Industry observers have begun to ask the question, did Mercedes get it wrong? Have they extended their product line so quickly and so methodically that they’ve cannibalized their own brands? For two years running, first in 2017 and again in 2018, journalists pressed then head of Mercedez-Benz Dieter Zetsche at the Geneva Auto Show on whether the brand had gone too far in its product line extensions. In 2018, Zetche acknowledged the threat of cannibalization (as did his BMW counterpart, Ian Robertson, in 2017), but brushed it off, reasoning that they expected the strategy to pay off by siphoning business away from competitors.
However, Zetche did leave open the door to admitting the brand had gone too far by saying, “There are not that many niches left to fill, of course. But, we stay creative and innovative. I can’t tell you what ideas we will have tomorrow. But we have a pretty full picture.” By the time Zetche left the company in May 2019, rumors had begun to circulate of impending cutbacks as Mercedes-Benz began a new project to streamline its product line.
What’s Next for MBUSA
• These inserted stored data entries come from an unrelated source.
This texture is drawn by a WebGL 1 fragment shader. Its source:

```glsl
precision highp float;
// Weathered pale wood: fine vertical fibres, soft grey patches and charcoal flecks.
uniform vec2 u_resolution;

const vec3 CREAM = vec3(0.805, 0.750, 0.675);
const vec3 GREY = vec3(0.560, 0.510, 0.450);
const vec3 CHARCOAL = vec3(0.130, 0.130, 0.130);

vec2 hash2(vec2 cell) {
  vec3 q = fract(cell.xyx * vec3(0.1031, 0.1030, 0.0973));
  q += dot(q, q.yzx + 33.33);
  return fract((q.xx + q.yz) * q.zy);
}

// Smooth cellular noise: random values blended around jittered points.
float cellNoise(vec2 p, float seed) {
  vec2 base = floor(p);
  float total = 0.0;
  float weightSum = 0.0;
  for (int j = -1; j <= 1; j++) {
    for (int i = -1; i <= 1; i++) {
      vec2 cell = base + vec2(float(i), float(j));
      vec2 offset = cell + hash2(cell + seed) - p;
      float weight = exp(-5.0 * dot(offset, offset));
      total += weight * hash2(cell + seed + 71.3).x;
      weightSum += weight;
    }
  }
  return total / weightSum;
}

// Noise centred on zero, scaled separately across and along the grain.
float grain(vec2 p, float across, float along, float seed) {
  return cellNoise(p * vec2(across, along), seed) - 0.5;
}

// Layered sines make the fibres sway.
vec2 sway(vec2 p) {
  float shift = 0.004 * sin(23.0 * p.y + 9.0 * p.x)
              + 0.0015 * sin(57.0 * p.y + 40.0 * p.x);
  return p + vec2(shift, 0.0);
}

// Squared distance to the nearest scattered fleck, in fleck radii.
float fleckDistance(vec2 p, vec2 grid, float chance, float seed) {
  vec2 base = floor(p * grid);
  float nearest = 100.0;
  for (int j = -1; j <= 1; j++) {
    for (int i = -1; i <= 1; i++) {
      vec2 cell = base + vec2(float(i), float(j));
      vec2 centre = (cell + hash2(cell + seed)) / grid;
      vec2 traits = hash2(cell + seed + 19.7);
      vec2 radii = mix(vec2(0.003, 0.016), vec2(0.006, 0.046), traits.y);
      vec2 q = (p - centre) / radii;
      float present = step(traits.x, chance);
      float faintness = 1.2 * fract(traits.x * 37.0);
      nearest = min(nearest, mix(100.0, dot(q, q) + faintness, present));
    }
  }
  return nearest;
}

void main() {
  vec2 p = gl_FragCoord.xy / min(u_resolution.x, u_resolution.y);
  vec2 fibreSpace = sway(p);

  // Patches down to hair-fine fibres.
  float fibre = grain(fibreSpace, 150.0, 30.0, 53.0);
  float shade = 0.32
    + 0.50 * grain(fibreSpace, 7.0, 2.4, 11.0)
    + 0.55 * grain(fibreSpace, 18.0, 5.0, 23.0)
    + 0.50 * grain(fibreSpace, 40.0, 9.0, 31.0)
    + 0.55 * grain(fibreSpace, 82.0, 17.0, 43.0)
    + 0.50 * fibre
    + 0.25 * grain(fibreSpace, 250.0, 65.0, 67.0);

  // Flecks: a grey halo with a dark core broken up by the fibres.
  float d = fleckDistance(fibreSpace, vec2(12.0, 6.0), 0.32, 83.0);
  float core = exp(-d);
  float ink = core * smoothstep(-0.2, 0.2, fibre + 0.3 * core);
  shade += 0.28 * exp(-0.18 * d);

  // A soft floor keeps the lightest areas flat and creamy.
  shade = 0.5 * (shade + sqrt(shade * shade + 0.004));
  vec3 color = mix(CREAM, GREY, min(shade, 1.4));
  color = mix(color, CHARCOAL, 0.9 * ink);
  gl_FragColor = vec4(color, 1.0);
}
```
Ultimately, Mercedes-Benz will have to reckon with the downsides of a bloated product line and inconsistent brand hierarchies and architecture. We’ve already begun to see the strategy’s first causalities, particularly with the brand’s iconic SL roadster, which saw a 19% year-over-year decrease in sales in 2019. While their competitors BMW and Audi continue to reinforce their brand architectures to streamline options for consumers into a veritable shoe size model (the A3, A4, A5, A6 or the 2-Series, 3-Series, 4-Series, etc.), Mercedes will need to reevaluate their own strategy to ensure they don’t waste decades of brand equity.